** Records follows **

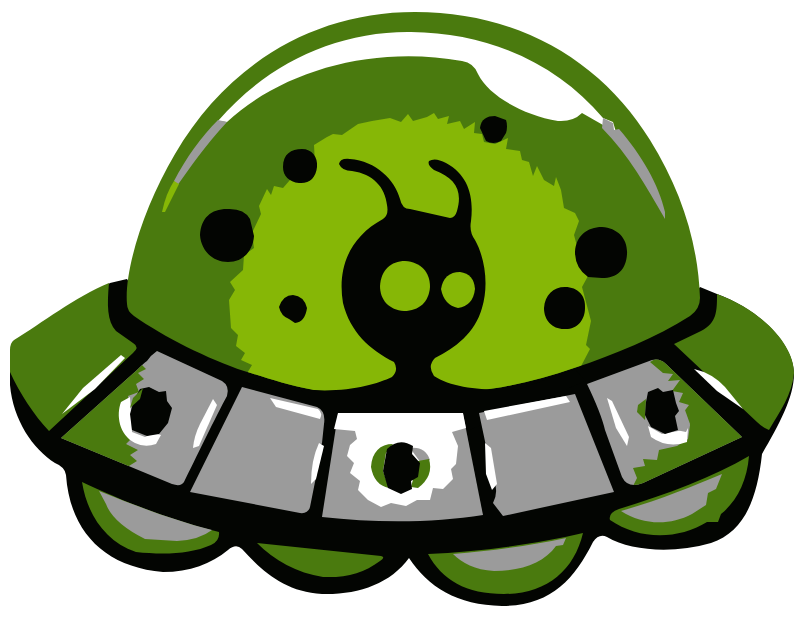
<!DOCTYPE html>
<html lang="en">
<head>
<meta charset="utf-8">
<title>Flying saucer</title>
<style>
:root { --ink: #030502; --green: #4a7a0e; --lime: #86b706; --grey: #9b9b9b; --white: #fff; }
html, body { margin: 0; background: var(--white); overflow: hidden; }
svg { display: block; width: 801px; height: 621px; }
.ink { fill: var(--ink); }
.green { fill: var(--green); }
.lime { fill: var(--lime); }
.grey { fill: var(--grey); }
.white { fill: var(--white); }
</style>
</head>
<body>
<svg viewBox="0 0 801 621" role="img" aria-label="Green flying saucer with a small alien in its glass dome">
  <defs>
    <clipPath id="dome-clip"><path id="dome-shape" d="M127 304C124 272 143 208 175 154C226 66 312 12 415 12C520 12 602 62 650 140C681 190 698 242 700 298Q700 309 690 316C657 337 614 355 574 368C524 385 466 398 405 391C360 389 342 394 314 390C286 385 264 377 244 371C208 359 164 337 134 316Q127 311 127 304Z"/></clipPath>
    <clipPath id="panel-left-clip"><path id="panel-left" d="M157 351L222 381Q230 386 227 396C217 414 194 462 184 482Q181 487 172 484L61 438L137 370Q144 363 147 361Q151 355 157 351Z"/></clipPath>
    <clipPath id="panel-right-clip"><path id="panel-right" d="M587 384L652 360Q660 358 666 364L742 437L643 483Q628 489 622 477L605 430Q601 413 587 384Z"/></clipPath>
  </defs>

  <g id="hull">
    <path class="ink" d="M110 283L127 279L140 300L690 300L700 287L717 294C765 312 794 347 794 374C794 397 779 425 762 454C757 500 744 532 711 543C673 554 631 551 607 537Q599 533 593 542C574 580 550 606 502 606C457 605 428 587 409 558C390 584 358 595 322 594C285 592 262 571 242 549Q236 543 228 550C211 564 190 572 163 572C105 567 70 532 66 475Q65 467 55 463C33 449 13 420 10 385V352Z"/>
    <path class="green" d="M109 283C75 297 42 323 14 340Q10 343 10 350V372C20 394 34 415 49 431L133 353Q140 347 133 343L116 331C107 321 107 305 109 283Z"/>
    <path class="green" d="M717 294C763 311 794 345 794 373C792 395 780 411 769 430Q762 427 757 422L674 344L701 331C717 323 717 311 717 294Z"/>
    <path class="white" d="M121 355L125 358L95 389L62 414L83 388Z"/>
    <path class="white" d="M694 369Q712 373 725 387L743 409L717 391Z"/>
  </g>

  <g id="dome">
    <use href="#dome-shape" class="green"/>
    <path class="lime" clip-path="url(#dome-clip)" d="M246 375L252 365L241 360L245 353L236 346L238 335L231 328L229 300L235 290L230 282L243 270L244 255L254 248L252 233L261 214L259 206L267 189L271 195L274 186L283 188L290 180L300 180L315 164L314 145L327 137L333 134L342 135L358 124L372 121L390 118L401 122L408 114L413 121L427 117L434 113L438 119L449 116L447 124L460 121L464 129L475 122L474 133L482 134L484 142L495 144L508 138L506 149L520 151L522 160L529 162L533 176L537 166L544 180L554 186L556 177L561 190L564 208L575 213L579 221L574 235L578 250L588 276L582 287L591 321L586 345L590 349L579 370L572 395L250 395Z"/>
    <path class="white" d="M218 121C266 65 335 31 411 32C489 33 557 63 603 118L613 122L616 132L603 125L582 113Q573 122 558 121C523 115 489 96 478 74Q474 63 462 61C374 45 283 70 227 122Z"/>
    <path class="grey" d="M218 120L227 122C205 146 191 166 177 186L174 181C186 158 201 137 218 120Z"/>
    <path class="lime" d="M174 181L179 184L165 212L162 212Q166 193 174 181Z"/>
    <path class="grey" d="M603 118L613 123L614 130L619 129C641 154 659 185 665 212V219C647 188 629 155 602 128Z"/>
  </g>

  <g id="spots" class="ink">
    <path d="M283 167C283 154 291 149 302 149C312 149 318 157 317 167C316 178 309 184 299 183C289 182 283 176 283 167Z"/>
    <path d="M480 128C481 119 487 116 495 116L506 120Q508 126 506 133L501 141Q493 145 486 141Z"/>
    <path d="M200 235C201 218 211 209 227 209Q244 208 250 219L254 236C253 251 243 262 228 262C212 262 201 250 200 235Z"/>
    <path d="M575 252C576 236 587 227 602 227C618 228 628 239 627 254C626 270 617 278 602 278L588 277Q575 268 575 252Z"/>
    <path d="M279 307Q283 295 293 295Q304 296 307 308Q305 322 295 323L289 319Q281 316 279 307Z"/>
    <path d="M544 308C545 295 553 287 565 287C578 287 586 296 585 308C585 321 576 330 564 329C552 329 544 320 544 308Z"/>
  </g>

  <g id="alien">
    <path class="ink" d="M339 164Q340 158 350 159C376 161 395 180 400 199Q402 209 410 209L450 218Q455 218 457 211C463 190 455 178 434 170Q427 165 429 161Q435 157 446 163C468 175 474 196 471 221Q469 232 475 240C485 258 489 285 482 308C475 333 455 348 435 358Q427 366 434 376C453 389 490 391 520 389L575 369L586 381L470 430L340 430L300 389C344 394 375 385 392 377Q399 370 394 362C370 350 350 332 343 303C337 267 350 237 383 219Q389 215 387 205C385 187 373 174 352 171Q342 171 339 164Z"/>
    <path class="lime" d="M380 286C381 270 391 261 405 261C421 262 430 272 430 287C429 302 419 311 404 311C389 310 380 300 380 286Z"/>
    <path class="lime" d="M441 289Q444 272 460 272Q474 274 475 289Q473 306 458 308Q444 305 441 289Z"/>
  </g>

  <g id="panels">
    <use href="#panel-left" class="grey"/>
    <path class="green" clip-path="url(#panel-left-clip)" d="M55 440L140 363L146 369L138 373L144 379L136 384L139 392L128 396L130 406L121 412L124 428L132 438L126 444L138 450L130 455L137 461L124 469Z"/>
    <path class="white" d="M121 402L130 397L132 432L145 437L154 433L161 435L156 444Q145 448 135 443C119 435 116 415 121 402Z"/>
    <path class="ink" d="M130 414L134 400L140 389L149 387L159 392L166 391L167 401L172 408L168 423L159 434L147 436L132 430Z"/>
    <path class="green" d="M133 398L143 388L140 399L130 408Z"/>
    <path class="white" d="M213 399L217 405L199 446L193 448Q194 436 200 424Z"/>

    <path class="grey" d="M242 387L317 407Q326 411 324 424L322 443Q316 455 317 472L310 507Q308 514 300 513L190 492Z"/>
    <path class="white" d="M270 398L318 409Q323 413 320 419L276 407Z"/>
    <path class="white" d="M319 443L324 446L316 479L311 484Q311 460 319 443Z"/>

    <path class="grey" d="M338 414H463L483 515C434 523 375 523 322 517Z"/>
    <path class="white" d="M338 413H463L466 428L452 432L458 446L456 464L451 469L453 479L443 489L433 488L430 500L417 500L406 506L391 503L381 507L368 500L358 490L360 481L350 473L354 463L347 456L350 445L357 439L355 431L334 429Z"/>
    <path class="green" d="M371 467C372 452 380 444 393 444L386 453L383 471L389 488Q374 485 371 467Z"/>
    <path class="grey" d="M410 448Q425 446 430 460L421 463Z"/>
    <path class="green" d="M418 461L429 459Q434 476 418 488L411 487Z"/>
    <path class="ink" d="M387 449Q399 437 413 446L412 454L420 463L418 477L411 481L412 489L401 494L388 488L383 471Z"/>

    <path class="grey" d="M479 413L575 394L614 492L503 516L493 503Q498 493 495 484L486 446Z"/>
    <path class="white" d="M484 411L566 396L570 402L487 420Z"/>
    <path class="white" d="M485 443L491 448L497 484L492 490L486 474Z"/>

    <use href="#panel-right" class="grey"/>
    <path class="green" clip-path="url(#panel-right-clip)" d="M650 362L662 355L750 437L630 492L637 478L633 468L645 466L643 459L657 460L659 450L677 446L688 439L690 425L683 413L689 405L679 402L683 393L672 391L680 380L668 381L673 374L663 373Z"/>
    <path class="white" d="M648 426L662 434L678 431L688 428L687 442Q668 449 651 437Z"/>
    <path class="grey" d="M676 411L685 410L690 424L686 432L676 430Z"/>
    <path class="green" d="M638 405L646 399L645 420L637 412Z"/>
    <path class="ink" d="M646 402L648 392L658 388L663 392L673 390L676 403L679 411L675 416L678 430L665 434L651 427L645 415Z"/>
    <path class="white" d="M607 398L612 401L629 437L627 446L616 428Z"/>
  </g>

  <g id="landing-lobes">
    <path class="green" d="M82 482C120 500 170 520 219 532Q220 541 211 545C191 554 164 555 136 552C104 541 87 513 82 482Z"/>
    <path class="grey" d="M99 491C139 507 173 520 212 530Q199 540 177 541L145 539Q113 523 106 504Z"/>
    <path class="green" d="M257 543L381 556Q386 557 380 561C364 573 346 578 323 577C297 573 274 560 257 543Z"/>
    <path class="green" d="M428 554C478 552 536 544 583 533C574 571 546 594 504 594C466 594 442 580 428 554Z"/>
    <path class="grey" d="M453 554C490 551 529 546 566 538L563 545L556 546C544 563 521 571 494 571C475 570 462 563 453 554Z"/>
    <path class="green" d="M619 509C668 494 713 477 749 456C747 482 736 502 721 514L718 522L707 522C678 540 639 540 610 520Q608 513 619 509Z"/>
    <path class="grey" d="M621 511C660 500 693 486 722 474L716 489L708 493L706 505L692 514C669 526 643 525 621 511Z"/>
  </g>
</svg>
</body>
</html>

** End of Records **

Only one stretch of the data is wanted: the lines from the one with "482C120 500 170" through the last, repeated exactly.

    <path class="green" d="M82 482C120 500 170 520 219 532Q220 541 211 545C191 554 164 555 136 552C104 541 87 513 82 482Z"/>
    <path class="grey" d="M99 491C139 507 173 520 212 530Q199 540 177 541L145 539Q113 523 106 504Z"/>
    <path class="green" d="M257 543L381 556Q386 557 380 561C364 573 346 578 323 577C297 573 274 560 257 543Z"/>
    <path class="green" d="M428 554C478 552 536 544 583 533C574 571 546 594 504 594C466 594 442 580 428 554Z"/>
    <path class="grey" d="M453 554C490 551 529 546 566 538L563 545L556 546C544 563 521 571 494 571C475 570 462 563 453 554Z"/>
    <path class="green" d="M619 509C668 494 713 477 749 456C747 482 736 502 721 514L718 522L707 522C678 540 639 540 610 520Q608 513 619 509Z"/>
    <path class="grey" d="M621 511C660 500 693 486 722 474L716 489L708 493L706 505L692 514C669 526 643 525 621 511Z"/>
  </g>
</svg>
</body>
</html>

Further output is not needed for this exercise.